Problem details: Look through the listing and locate every line containing the word "spots"; copy those lines.
··········
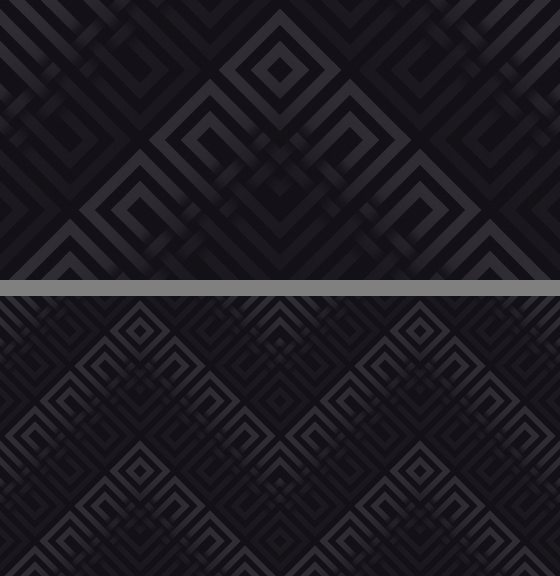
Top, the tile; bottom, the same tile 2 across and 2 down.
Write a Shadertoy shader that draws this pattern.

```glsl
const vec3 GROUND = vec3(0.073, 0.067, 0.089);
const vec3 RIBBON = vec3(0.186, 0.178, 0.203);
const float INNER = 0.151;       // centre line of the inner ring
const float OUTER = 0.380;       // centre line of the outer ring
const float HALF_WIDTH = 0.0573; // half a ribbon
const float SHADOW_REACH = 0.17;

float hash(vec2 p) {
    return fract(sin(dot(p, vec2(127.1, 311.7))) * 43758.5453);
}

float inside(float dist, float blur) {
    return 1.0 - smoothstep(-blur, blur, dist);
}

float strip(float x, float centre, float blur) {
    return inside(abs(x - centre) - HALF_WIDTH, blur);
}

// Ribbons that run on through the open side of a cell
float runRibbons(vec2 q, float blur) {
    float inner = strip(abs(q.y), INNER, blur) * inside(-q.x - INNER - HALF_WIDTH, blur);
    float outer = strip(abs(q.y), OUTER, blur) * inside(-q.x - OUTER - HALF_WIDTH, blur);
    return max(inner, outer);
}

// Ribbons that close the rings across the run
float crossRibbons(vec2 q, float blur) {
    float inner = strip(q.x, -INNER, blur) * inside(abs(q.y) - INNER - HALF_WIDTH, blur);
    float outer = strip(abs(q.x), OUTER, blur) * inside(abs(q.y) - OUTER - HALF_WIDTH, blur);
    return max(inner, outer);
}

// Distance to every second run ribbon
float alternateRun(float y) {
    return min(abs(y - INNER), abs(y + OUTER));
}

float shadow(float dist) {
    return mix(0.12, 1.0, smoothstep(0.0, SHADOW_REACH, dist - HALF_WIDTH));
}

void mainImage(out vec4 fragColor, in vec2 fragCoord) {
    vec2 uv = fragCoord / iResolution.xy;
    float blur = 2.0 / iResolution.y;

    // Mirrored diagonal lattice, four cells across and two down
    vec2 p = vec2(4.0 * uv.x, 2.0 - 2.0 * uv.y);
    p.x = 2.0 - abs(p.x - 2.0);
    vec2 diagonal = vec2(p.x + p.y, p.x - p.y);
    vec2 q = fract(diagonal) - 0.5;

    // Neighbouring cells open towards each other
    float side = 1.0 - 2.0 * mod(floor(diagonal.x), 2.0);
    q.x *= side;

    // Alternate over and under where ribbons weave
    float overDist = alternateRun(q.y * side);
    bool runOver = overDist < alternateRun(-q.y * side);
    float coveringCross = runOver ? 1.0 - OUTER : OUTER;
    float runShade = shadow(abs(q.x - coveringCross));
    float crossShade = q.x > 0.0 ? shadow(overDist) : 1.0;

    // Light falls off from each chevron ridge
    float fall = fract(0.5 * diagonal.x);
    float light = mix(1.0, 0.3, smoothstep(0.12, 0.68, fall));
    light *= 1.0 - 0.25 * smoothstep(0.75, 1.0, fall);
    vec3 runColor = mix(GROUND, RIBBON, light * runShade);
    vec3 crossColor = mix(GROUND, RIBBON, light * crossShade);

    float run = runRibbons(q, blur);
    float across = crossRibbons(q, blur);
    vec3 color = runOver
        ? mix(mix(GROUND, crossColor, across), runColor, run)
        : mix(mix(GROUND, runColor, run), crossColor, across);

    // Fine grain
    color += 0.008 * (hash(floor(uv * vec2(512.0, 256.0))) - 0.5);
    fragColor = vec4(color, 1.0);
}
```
··········
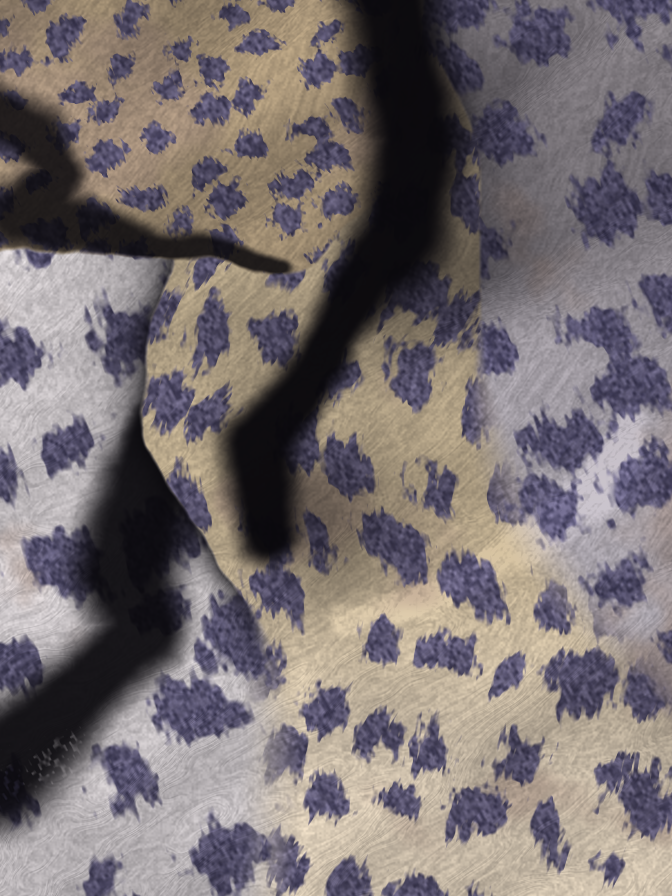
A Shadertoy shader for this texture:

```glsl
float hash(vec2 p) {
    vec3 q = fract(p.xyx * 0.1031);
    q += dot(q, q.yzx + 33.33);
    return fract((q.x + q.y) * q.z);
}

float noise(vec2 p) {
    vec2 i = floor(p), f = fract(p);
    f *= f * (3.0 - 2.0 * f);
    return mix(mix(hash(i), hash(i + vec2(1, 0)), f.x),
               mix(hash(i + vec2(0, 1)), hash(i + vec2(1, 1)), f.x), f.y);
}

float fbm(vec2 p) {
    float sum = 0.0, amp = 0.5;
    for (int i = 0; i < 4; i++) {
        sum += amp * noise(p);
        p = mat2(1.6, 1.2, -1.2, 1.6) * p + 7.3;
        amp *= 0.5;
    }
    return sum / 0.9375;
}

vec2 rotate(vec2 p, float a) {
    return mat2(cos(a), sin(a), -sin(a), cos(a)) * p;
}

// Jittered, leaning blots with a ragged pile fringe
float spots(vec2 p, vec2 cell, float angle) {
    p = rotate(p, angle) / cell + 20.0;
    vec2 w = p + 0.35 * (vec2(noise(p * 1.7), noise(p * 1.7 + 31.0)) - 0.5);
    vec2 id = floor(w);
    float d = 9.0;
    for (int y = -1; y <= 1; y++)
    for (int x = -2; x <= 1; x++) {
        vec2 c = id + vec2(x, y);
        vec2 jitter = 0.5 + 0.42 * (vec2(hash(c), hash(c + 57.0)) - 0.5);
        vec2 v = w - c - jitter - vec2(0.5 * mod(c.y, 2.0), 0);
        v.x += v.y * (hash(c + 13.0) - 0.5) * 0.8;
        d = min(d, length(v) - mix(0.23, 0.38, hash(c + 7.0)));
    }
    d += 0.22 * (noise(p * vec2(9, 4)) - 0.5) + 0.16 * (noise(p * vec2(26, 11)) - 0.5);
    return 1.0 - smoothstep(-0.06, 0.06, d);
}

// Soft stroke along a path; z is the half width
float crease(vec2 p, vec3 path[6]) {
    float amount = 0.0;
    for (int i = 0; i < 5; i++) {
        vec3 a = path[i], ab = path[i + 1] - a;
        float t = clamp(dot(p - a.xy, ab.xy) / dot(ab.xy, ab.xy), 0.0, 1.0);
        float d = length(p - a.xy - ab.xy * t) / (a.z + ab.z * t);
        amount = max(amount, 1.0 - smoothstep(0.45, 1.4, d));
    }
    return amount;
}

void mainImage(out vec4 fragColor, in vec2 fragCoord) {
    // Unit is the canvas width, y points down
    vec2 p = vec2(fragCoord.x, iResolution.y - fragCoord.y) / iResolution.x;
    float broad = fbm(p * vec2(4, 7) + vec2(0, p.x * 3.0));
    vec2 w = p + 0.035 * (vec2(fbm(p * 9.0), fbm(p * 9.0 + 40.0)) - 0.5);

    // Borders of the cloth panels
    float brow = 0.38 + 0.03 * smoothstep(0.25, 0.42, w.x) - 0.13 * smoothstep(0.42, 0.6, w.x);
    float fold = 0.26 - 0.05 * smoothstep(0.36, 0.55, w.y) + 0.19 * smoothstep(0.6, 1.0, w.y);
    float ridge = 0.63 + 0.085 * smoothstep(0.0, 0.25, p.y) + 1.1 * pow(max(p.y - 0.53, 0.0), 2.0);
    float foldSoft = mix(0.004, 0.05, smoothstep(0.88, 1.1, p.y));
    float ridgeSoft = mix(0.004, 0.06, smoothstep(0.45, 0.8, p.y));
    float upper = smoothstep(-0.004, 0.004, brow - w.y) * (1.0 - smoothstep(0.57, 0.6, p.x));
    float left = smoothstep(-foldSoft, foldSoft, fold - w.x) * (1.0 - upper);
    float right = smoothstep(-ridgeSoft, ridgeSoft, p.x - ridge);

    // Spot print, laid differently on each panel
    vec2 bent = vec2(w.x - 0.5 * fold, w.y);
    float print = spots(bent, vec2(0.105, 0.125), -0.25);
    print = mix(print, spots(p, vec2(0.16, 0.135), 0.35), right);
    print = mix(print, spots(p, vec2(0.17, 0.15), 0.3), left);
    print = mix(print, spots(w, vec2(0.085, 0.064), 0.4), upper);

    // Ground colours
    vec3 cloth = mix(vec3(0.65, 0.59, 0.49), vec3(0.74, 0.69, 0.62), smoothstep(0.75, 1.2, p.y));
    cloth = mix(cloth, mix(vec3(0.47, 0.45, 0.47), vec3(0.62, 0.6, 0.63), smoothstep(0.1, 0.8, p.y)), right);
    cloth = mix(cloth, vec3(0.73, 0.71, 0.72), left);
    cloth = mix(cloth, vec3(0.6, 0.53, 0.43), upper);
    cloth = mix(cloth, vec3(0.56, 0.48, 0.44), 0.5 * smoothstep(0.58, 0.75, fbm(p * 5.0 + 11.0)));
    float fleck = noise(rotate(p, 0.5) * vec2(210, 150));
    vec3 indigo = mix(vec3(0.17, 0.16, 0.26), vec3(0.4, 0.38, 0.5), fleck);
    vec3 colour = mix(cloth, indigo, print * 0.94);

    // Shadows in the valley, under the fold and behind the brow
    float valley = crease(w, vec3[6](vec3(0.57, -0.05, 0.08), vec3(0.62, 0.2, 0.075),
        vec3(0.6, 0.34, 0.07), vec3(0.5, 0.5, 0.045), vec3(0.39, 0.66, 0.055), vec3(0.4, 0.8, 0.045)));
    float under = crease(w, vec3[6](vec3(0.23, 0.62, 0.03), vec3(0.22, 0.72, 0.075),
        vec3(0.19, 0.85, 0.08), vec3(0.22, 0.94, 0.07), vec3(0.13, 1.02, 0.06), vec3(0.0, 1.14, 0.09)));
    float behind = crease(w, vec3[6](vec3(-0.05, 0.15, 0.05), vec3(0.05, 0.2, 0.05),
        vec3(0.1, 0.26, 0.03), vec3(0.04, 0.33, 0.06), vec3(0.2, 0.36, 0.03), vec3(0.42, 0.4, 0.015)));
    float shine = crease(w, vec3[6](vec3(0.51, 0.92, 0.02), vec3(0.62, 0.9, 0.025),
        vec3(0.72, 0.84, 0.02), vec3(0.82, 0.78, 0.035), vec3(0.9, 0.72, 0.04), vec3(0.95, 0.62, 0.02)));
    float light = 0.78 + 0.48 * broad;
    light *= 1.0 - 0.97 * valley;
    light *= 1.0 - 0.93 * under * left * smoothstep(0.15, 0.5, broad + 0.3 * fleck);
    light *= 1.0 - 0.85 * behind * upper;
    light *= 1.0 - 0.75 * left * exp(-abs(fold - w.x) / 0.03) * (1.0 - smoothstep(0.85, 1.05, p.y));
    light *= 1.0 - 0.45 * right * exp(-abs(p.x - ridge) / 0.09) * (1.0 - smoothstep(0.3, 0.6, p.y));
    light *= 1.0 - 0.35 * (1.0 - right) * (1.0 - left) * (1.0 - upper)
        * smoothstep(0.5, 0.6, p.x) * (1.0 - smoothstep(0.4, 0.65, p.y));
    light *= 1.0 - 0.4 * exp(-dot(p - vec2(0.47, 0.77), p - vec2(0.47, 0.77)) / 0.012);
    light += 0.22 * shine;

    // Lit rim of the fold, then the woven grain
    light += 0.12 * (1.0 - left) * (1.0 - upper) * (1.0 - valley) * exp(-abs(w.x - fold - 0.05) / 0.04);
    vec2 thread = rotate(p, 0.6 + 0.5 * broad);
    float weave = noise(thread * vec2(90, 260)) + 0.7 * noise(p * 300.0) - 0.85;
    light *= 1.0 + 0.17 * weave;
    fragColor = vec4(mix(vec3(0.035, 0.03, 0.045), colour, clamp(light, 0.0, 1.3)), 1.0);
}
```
··········
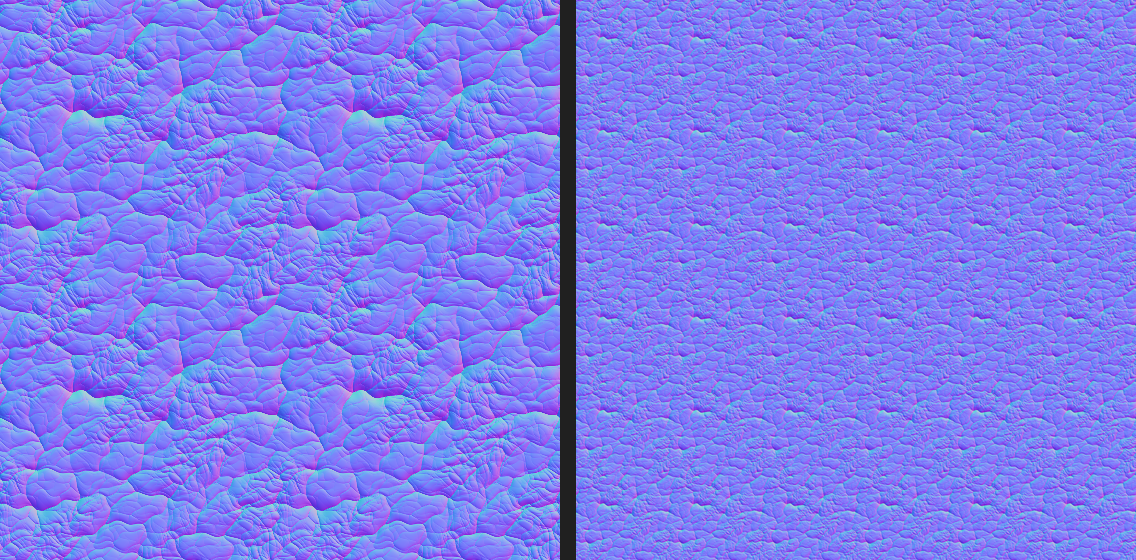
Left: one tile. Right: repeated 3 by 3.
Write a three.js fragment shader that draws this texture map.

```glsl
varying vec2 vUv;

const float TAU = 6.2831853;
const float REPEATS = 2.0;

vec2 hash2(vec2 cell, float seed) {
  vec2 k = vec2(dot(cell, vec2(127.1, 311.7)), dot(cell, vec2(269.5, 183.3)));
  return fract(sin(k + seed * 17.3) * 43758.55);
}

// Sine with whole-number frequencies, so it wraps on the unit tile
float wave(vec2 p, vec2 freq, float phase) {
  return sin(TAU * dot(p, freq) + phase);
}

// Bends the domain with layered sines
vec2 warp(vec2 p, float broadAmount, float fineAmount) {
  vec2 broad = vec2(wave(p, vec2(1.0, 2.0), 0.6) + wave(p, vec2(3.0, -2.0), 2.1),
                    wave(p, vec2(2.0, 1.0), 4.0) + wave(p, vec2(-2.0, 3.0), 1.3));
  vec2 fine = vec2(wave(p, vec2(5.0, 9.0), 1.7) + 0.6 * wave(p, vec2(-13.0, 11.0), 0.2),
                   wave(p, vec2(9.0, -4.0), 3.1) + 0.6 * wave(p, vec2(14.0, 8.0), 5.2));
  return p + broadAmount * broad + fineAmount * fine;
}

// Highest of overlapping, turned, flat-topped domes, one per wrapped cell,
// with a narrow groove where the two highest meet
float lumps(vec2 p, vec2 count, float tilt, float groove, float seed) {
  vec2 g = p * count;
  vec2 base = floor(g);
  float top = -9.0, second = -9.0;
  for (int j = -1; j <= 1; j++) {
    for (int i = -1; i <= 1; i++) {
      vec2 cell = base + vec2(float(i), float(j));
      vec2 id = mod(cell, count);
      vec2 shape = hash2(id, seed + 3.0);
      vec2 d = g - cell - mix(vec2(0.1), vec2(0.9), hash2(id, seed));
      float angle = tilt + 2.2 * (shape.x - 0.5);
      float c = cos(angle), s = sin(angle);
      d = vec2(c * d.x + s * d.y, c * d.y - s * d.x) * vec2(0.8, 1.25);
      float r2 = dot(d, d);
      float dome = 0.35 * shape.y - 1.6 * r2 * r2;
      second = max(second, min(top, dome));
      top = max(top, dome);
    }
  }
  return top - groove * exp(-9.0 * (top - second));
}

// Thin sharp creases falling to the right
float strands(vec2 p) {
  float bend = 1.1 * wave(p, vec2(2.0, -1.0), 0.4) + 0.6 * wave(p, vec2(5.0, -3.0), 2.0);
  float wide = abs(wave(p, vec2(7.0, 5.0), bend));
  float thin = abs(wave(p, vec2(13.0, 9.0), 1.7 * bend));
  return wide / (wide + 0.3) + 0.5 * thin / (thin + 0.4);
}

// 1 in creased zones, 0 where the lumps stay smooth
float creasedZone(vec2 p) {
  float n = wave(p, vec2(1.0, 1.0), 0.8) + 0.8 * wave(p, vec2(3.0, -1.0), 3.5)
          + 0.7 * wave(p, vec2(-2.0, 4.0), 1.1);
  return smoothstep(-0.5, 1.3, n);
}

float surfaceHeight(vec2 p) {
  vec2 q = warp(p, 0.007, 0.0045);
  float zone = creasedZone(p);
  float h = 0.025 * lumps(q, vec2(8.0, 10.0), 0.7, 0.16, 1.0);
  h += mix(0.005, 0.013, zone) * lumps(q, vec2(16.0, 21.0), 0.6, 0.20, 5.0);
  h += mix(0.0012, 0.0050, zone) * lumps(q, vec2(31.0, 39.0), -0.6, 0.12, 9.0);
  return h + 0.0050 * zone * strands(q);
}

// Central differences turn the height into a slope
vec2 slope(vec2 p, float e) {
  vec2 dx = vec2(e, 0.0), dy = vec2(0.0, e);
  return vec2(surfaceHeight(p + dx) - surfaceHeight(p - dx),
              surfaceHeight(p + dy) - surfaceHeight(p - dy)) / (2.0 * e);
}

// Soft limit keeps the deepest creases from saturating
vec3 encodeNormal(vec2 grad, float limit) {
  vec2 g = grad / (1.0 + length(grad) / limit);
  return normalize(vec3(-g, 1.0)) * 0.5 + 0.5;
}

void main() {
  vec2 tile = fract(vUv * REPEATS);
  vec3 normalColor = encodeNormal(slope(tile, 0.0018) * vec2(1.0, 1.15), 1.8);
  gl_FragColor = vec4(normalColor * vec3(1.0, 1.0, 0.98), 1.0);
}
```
··········
Written answer:
float spots(vec2 p, vec2 cell, float angle) {
    float print = spots(bent, vec2(0.105, 0.125), -0.25);
    print = mix(print, spots(p, vec2(0.16, 0.135), 0.35), right);
    print = mix(print, spots(p, vec2(0.17, 0.15), 0.3), left);
    print = mix(print, spots(w, vec2(0.085, 0.064), 0.4), upper);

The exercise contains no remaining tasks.